  • Can you bring a computer? Not all places will have an area for you to spread out and really get into the mood for doing research. You will likely have a very cramped space to work in and many places won’t let you bring a laptop computer.
  • Do they close for lunch? 
  • Can you bring your own food? 
  • Is there parking? 
  • Is there a dress code? Be sure to dress appropriately when you arrive. You want to be taken seriously, so you don’t want to be dressed too casually. Keep in mind that you will be rummaging through dusty records, so you also don’t want to wear anything that will be hard to clean.

Can I Bring Anything Out Of The Courthouse?

While courthouses are a great place to learn more about your ancestors, you likely won’t be able to bring out any of the materials. You will have to do all of your research while you are there, so be sure you arrive as early as possible to maximize your time.

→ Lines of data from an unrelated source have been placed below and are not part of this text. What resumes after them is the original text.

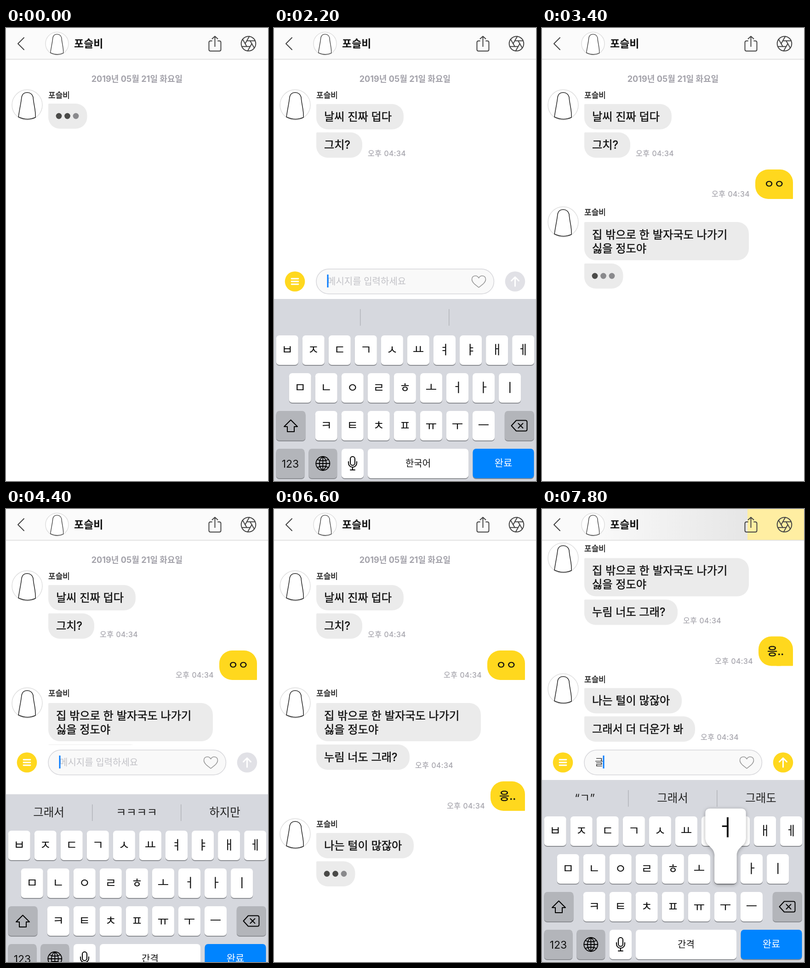
Animation of 570 by 983 pixels, one loop 8000 ms. Source, as an HTML page:

```html
<!DOCTYPE html>
<html lang="ko">
<head>
<meta charset="utf-8">
<style>
html, body { margin: 0; width: 100%; height: 100%; overflow: hidden; background: #fff; }
svg { display: block; width: 570px; height: 983px; }
text { font-family: Inter, 'Noto Sans CJK KR', 'Noto Sans CJK', sans-serif; white-space: pre; }
.icon { fill: none; stroke: #444; stroke-width: 2; stroke-linecap: round; stroke-linejoin: round; }
.key { stroke: #000; }
</style>
</head>
<body>
<svg id="stage" viewBox="0 0 570 983"></svg>
<script>
const LOOP = 8000, STEP = 200, CLOSED = 395;
const NAME = '포슬비';
const GRAY = '#ebebeb', YELLOW = '#ffd81e', MUTED = '#a3a2aa';
const stage = document.getElementById('stage');

// `heavy` thickens the strokes to a medium weight
const text = (x, y, s, size, { fill = '#111', weight = 400, anchor = 'start', gap = 0, heavy = 0 } = {}) =>
  `<text x="${x}" y="${y}" font-size="${size}" fill="${fill}" font-weight="${weight}"` +
  ` text-anchor="${anchor}" letter-spacing="${gap}" stroke="${fill}" stroke-width="${heavy}">${s}</text>`;
const mid = (x, y, s, size, o = {}) => text(x, y, s, size, { ...o, anchor: 'middle' });
const rect = (x, y, w, h, fill, r = 0, extra = '') =>
  `<rect x="${x}" y="${y}" width="${w}" height="${h}" rx="${r}" fill="${fill}" ${extra}/>`;
const circle = (x, y, r, fill, extra = '') => `<circle cx="${x}" cy="${y}" r="${r}" fill="${fill}" ${extra}/>`;
const icon = (d, extra = '') => `<path class="icon" d="${d}" ${extra}/>`;
const move = (x, y, s) => `<g transform="translate(${x} ${y})">${s}</g>`;
const esc = s => s.replace('&', '&amp;');

// ---- Conversation ----
const avatar = (x, y, r) => move(x, y,
  circle(0, 0, r, '#fff', 'stroke="#dedede" stroke-width="1.5"') +
  `<path transform="scale(${r / 33})" d="M-19 26C-16 6 -13 -6 -12 -17Q-10 -27 0 -27T13 -17C14 0 19 10 18 27Q0 35 -19 26Z" fill="#fff" stroke="#222" stroke-width="1.5"/>`);

const sender = y => avatar(46, y, 33) + text(92, y - 15, NAME, 17, { fill: '#222', heavy: 0.5 });
const clock = (x, y) => text(x, y, '오후 04:34', 16, { fill: MUTED, gap: 0.5, heavy: 0.2 });

const bubble = (y, w, h) => rect(92, y, w, h, GRAY, 25) + rect(92, y, 27, 27, GRAY, 2);
const received = (y, w, lines) => bubble(y, w, lines.length > 1 ? 83 : 55) +
  lines.map((s, i) => text(109, y + 35.5 + 30 * i, s, 24.2, { heavy: 0.5 })).join('');
const sent = (x, y, s) => rect(x, y, 82 + 464 - x, 64, YELLOW, 28) + rect(510, y + 32, 36, 32, YELLOW, 1) +
  text(x + 19, y + 40, s, 24.2, { heavy: 0.5 });
const dots = (y, dark) => bubble(y, 84.5, 54.5) +
  [115, 133.5, 152].map((x, i) => circle(x, y + 27, 6.4, i < dark ? '#4a4a48' : '#89898c')).join('');

// [from, to, markup]
const chat = [
  [0, LOOP, mid(285, 116.5, '2019년 05월 21일 화요일', 18.1, { weight: 700, fill: MUTED }) + sender(167)],
  [0, 200, dots(164, 2)],
  [200, 400, dots(164, 3)],
  [400, LOOP, received(165, 190, ['날씨 진짜 덥다'])],
  [600, 800, dots(227, 1)],
  [800, 1000, dots(227, 2)],
  [1000, LOOP, received(226.5, 100, ['그치?']) + clock(204, 278)],
  [2800, LOOP, sent(464, 307, 'ㅇㅇ') + clock(369, 366)],
  [3000, LOOP, sender(421)],
  [3000, 3200, dots(421, 2)],
  [3200, LOOP, received(421, 358, ['집 밖으로 한 발자국도 나가기', '싫을 정도야'])],
  [3400, 3600, dots(511, 1)],
  [3600, 3800, dots(511, 2)],
  [3800, LOOP, received(511, 203, ['누림 너도 그래?']) + clock(307, 562)],
  [5800, LOOP, sent(471, 591, '응..') + clock(376, 650)],
  [6000, LOOP, sender(705)],
  [6000, 6200, dots(703, 2)],
  [6200, LOOP, received(703, 212, ['나는 털이 많잖아'])],
  [6400, 6600, dots(764.5, 1)],
  [6600, 6800, dots(764.5, 2)],
  [6800, LOOP, received(764.5, 241, ['그래서 더 더운가 봐']) + clock(345, 815)]
];

// ---- Header ----
const aperture = circle(0, 0, 15.8, 'none', 'class="icon"') +
  [0, 60, 120, 180, 240, 300].map(a => icon('M3.6 -6.3L12.7 9.4', `transform="rotate(${a})"`)).join('');

const header = flash =>
  rect(0, 0, 570, 67, flash ? 'url(#shade)' : '#fbfbfb') +
  (flash ? rect(447, 0, 123, 67, '#ffeea2') : '') +
  rect(0, 67, 570, 1.5, '#dadada') +
  icon('M39 21L26 34L39 47') + avatar(111, 34, 25) +
  text(148, 42, NAME, 23, { weight: 700 }) +
  icon('M448 28H445Q441.500 28 441.500 31.500V46.500Q441.500 50 445 50H464Q467.500 50 467.500 46.500V31.500Q467.500 28 464 28H461M454.500 40V18M448.500 23.500L454.500 18L460.500 23.500') +
  move(527.5, 34, aperture);

// ---- Input bar ----
const sendLooks = { off: ['#e1e1e6', '#fff'], on: [YELLOW, '#fff'], pressed: ['#544f4a', '#9a9794'] };
const caretAt = { '': 117, 'ㅇ': 135, 'ㅇㅇ': 154, '으': 135, '응': 135, '응.': 141, '응..': 146, '그': 134, '글': 134 };

function inputBar(s) {
  const [fill, arrow] = sendLooks[s.send];
  const active = s.bar < CLOSED;
  return move(0, s.bar,
    rect(0, 512, 570, 471, '#fff') +
    circle(45.5, 550, 21.8, YELLOW) +
    icon('M38 544H53M38 550H53M38 556H53', 'style="stroke:#fff;stroke-width:2.8"') +
    rect(92, 523, 386.5, 54, '#f9f9f9', 27, 'stroke="#d6d6da" stroke-width="1.5"') +
    (s.typed ? text(115, 556.5, s.typed, 20, { fill: '#333' })
             : text(116, 556.5, '메시지를 입력하세요', 20, { fill: '#c2c2c7' })) +
    (active ? rect(caretAt[s.typed] - 1.5, 535, 3, 28, '#087dff') : '') +
    icon('M445.500 563C438 557 430.500 552 430.500 545.500C430.500 537 441 535 445.500 542.500C450 535 460.500 537 460.500 545.500C460.500 552 453 557 445.500 563Z', 'style="stroke:#999;stroke-width:1.6"') +
    circle(524.5, 550, 21.8, fill) +
    icon('M524.500 560V541M516.500 548.500L524.500 540.500L532.500 548.500', `style="stroke:${arrow};stroke-width:3"`));
}

// ---- Keyboard ----
const ROWS = [667, 749, 831, 913];
const PITCH = 57.05;
const cap = (x, y, w, fill = '#fff') =>
  rect(x, y + 2, w, 64, '#8d8f94', 7) + rect(x, y, w, 64, fill, 7);
const DIM = '#b3b5ba';

const row = (labels, x, y, size, drop, w = 48, pitch = PITCH) => [...labels].map((c, i) =>
  cap(x + pitch * i, y, w) + mid(x + pitch * i + w / 2, y + drop, esc(c), size)).join('');

const hangulKeys = row('ㅂㅈㄷㄱㅅㅛㅕㅑㅐㅔ', 4.7, ROWS[0], 27, 41) +
  row('ㅁㄴㅇㄹㅎㅗㅓㅏㅣ', 32.7, ROWS[1], 27, 41) +
  cap(4.5, ROWS[2], 64, DIM) + icon('M36.500 850.500L51 865H44V876H29V865H22Z', 'style="stroke:#000"') +
  row('ㅋㅌㅊㅍㅠㅜㅡ', 89.7, ROWS[2], 27, 41);

const numberKeys = row('1234567890', 4.7, ROWS[0], 32, 44) +
  row('-/:;()₩&@″', 4.7, ROWS[1], 31, 43) +
  cap(4.5, ROWS[2], 64, DIM) + mid(36.5, 870, '#+=', 19) +
  row('.,?!′', 89.7, ROWS[2], 32, 43, 71, 80.1);

const globe = circle(0, 0, 15, 'none', 'class="icon key" style="stroke-width:1.8"') +
  icon('M-15 0H15M0 -15V15M0 -15C-10 -8 -10 8 0 15C10 8 10 -8 0 -15M-12 -8.500Q0 -3 12 -8.500M-12 8.500Q0 3 12 8.500', 'style="stroke:#000;stroke-width:1.8"');
const mic = icon('M-5 -10A5 5 0 0 1 5 -10V-1A5 5 0 0 1 -5 -1ZM-9 -4V-1A9 9 0 0 0 9 -1V-4M0 8V14M-5 14H5', 'style="stroke:#000;stroke-width:2"');

// Pressed key with its enlarged letter above it
function balloon([letter, cx, rowIndex]) {
  const y = ROWS[rowIndex];
  return move(cx, y,
    '<path filter="url(#soft)" fill="#fff" d="M-34 -99H34Q44 -99 44 -89V-36C44 -16 24 -17 24 3V57Q24 64 17 64H-17Q-24 64 -24 57V3C-24 -17 -44 -16 -44 -36V-89Q-44 -99 -34 -99Z"/>' +
    mid(0, -41, letter, 48));
}

// Suggestion: a plain string, or [dark part, faded part] during a cross-fade
const suggestion = (s, i) => {
  const [dark, faded = ''] = [].concat(s);
  return mid([93, 284, 476][i], 636, `${dark}<tspan fill="#85878c">${faded}</tspan>`, 24.5, { fill: '#222' });
};

function keyboard(s) {
  return move(0, s.kb,
    rect(0, 588, 570, 395, '#d6d8de') +
    rect(187, 610, 1.5, 36, '#b2b4b9') + rect(380, 610, 1.5, 36, '#b2b4b9') +
    s.hints.map(suggestion).join('') +
    (s.numbers ? numberKeys : hangulKeys) +
    cap(501.8, ROWS[2], 64, DIM) +
    icon('M516.500 863L527 851.500H547Q550.500 851.500 550.500 855V871Q550.500 874.500 547 874.500H527ZM531.500 858L541.500 868M541.500 858L531.500 868', 'style="stroke:#000"') +
    cap(4.5, ROWS[3], 62, DIM) + mid(35.5, s.numbers ? 951 : 954, s.numbers ? '한글' : '123', s.numbers ? 20 : 23) +
    cap(75.3, ROWS[3], 62, DIM) + move(106.3, 945, globe) +
    cap(147, ROWS[3], 48) + move(171, 945, mic) +
    cap(204, ROWS[3], 219) + mid(313.5, 951.5, s.space, 20) +
    cap(432.5, ROWS[3], 133, '#0084ff') + mid(499, 951, '완료', 21, { fill: '#fff' }) +
    (s.press ? balloon(s.press) : ''));
}

// ---- Timeline: each entry changes part of the state ----
const START = { bar: null, kb: CLOSED, scroll: 0, typed: '', send: 'off', hints: [], numbers: false,
                space: '한국어', press: null, flash: false };
const COMMON = ['그래서', 'ㅋㅋㅋㅋ', '하지만'];
const GEU = ['“ㄱ”', '그래서', '그래도'];
const IEUNG = ['ㅇ', 171, 1];
const reset = { bar: null, scroll: 0, typed: '', send: 'off', numbers: false, press: null };
const rise = { bar: 130, kb: 230, hints: COMMON, space: '간격' };
const timeline = [
  [1000, { bar: CLOSED }],
  [1400, { bar: 130, kb: 230 }],
  [1600, { bar: 0, kb: 31 }],
  [1800, { kb: 0 }],
  [2400, { typed: 'ㅇ', send: 'on', press: IEUNG, space: '간격', hints: ['“ㅇ”', '아니', '응'] }],
  [2600, { typed: 'ㅇㅇ', send: 'pressed', press: null }],
  [2800, { ...reset, kb: 250 }],
  [3000, { kb: CLOSED }],
  [3800, { bar: CLOSED }],
  [4200, rise],
  [4400, { bar: 0, kb: 31 }],
  [4600, { kb: 0, scroll: 61 }],
  [4800, { typed: 'ㅇ', send: 'on', press: IEUNG }],
  [5000, { typed: '으', press: null }],
  [5200, { typed: '응', press: IEUNG }],
  [5400, { typed: '응.', press: null, numbers: true, hints: COMMON }],
  [5600, { typed: '응..', send: 'pressed', hints: [['ㅋㅋ', '서'], ['ㅋ', '다'], ['', '하']] }],
  [5800, { ...reset, kb: 250 }],
  [6000, { kb: CLOSED }],
  [6800, { bar: CLOSED }],
  [7200, rise],
  [7400, { bar: 0, kb: 31 }],
  [7600, { kb: 0, scroll: 314.5, typed: '그', send: 'on', hints: GEU }],
  [7800, { typed: '글', press: ['ㅓ', 399.5, 1], flash: true }]
];

const DEFS = `<defs>
  <linearGradient id="shade"><stop offset=".2" stop-color="#fafafa"/><stop offset=".78" stop-color="#e6e6e6"/></linearGradient>
  <filter id="soft" x="-30%" y="-20%" width="160%" height="140%"><feDropShadow dx="0" dy="2" stdDeviation="4" flood-opacity=".35"/></filter>
</defs>`;

function draw(ms) {
  const s = Object.assign({}, START, ...timeline.filter(([at]) => at <= ms).map(([, change]) => change));
  const visible = chat.filter(([from, to]) => from <= ms && ms < to).map(item => item[2]).join('');
  stage.innerHTML = DEFS + rect(0, 0, 570, 983, '#fff') + move(0, -s.scroll, visible) +
    (s.bar === null ? '' : inputBar(s)) + (s.kb < CLOSED ? keyboard(s) : '') + header(s.flash);
}

const begin = performance.now();
let shown = -1;
function tick() {
  const ms = Math.floor((performance.now() - begin) % LOOP / STEP) * STEP;
  if (ms !== shown) draw(shown = ms);
  requestAnimationFrame(tick);
}
tick();
</script>
</body>
</html>
```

Familiarize yourself with their photocopier policy. You will want to make scans or photocopies of all of your records if you can.

What Are The Best Practices For Courthouse Research?

If you have prepared properly, you should have a productive day searching through court records. Just remember two things when you are getting ready for your trip:

1. Don’t Show Up Without Your Homework

Courthouses can be busy places, so family historians are not always a welcome distraction. Be sure you have done any research you can at home and call ahead first. You might go all the way to the courthouse only to find that the records you need are inaccessible, or their visitor hours are on another day, or you need an appointment.

2. Don’t Be A Nuisance

The people working at the courthouse are not librarians, so they may not be as well versed in the collections as you are hoping they will be. Remember that a courthouse is a working place, and many people have their own jobs to tend to – it’s not usually their job to direct you to the materials you need. 

If you have specific questions that can be easily answered, go ahead and find a clerk to help you. They may also point you toward the right person to speak to about your query. Either way, be very respectful of their time and try to be as direct and to the point as possible. Be quiet while working and polite to the other researchers and courthouse employees.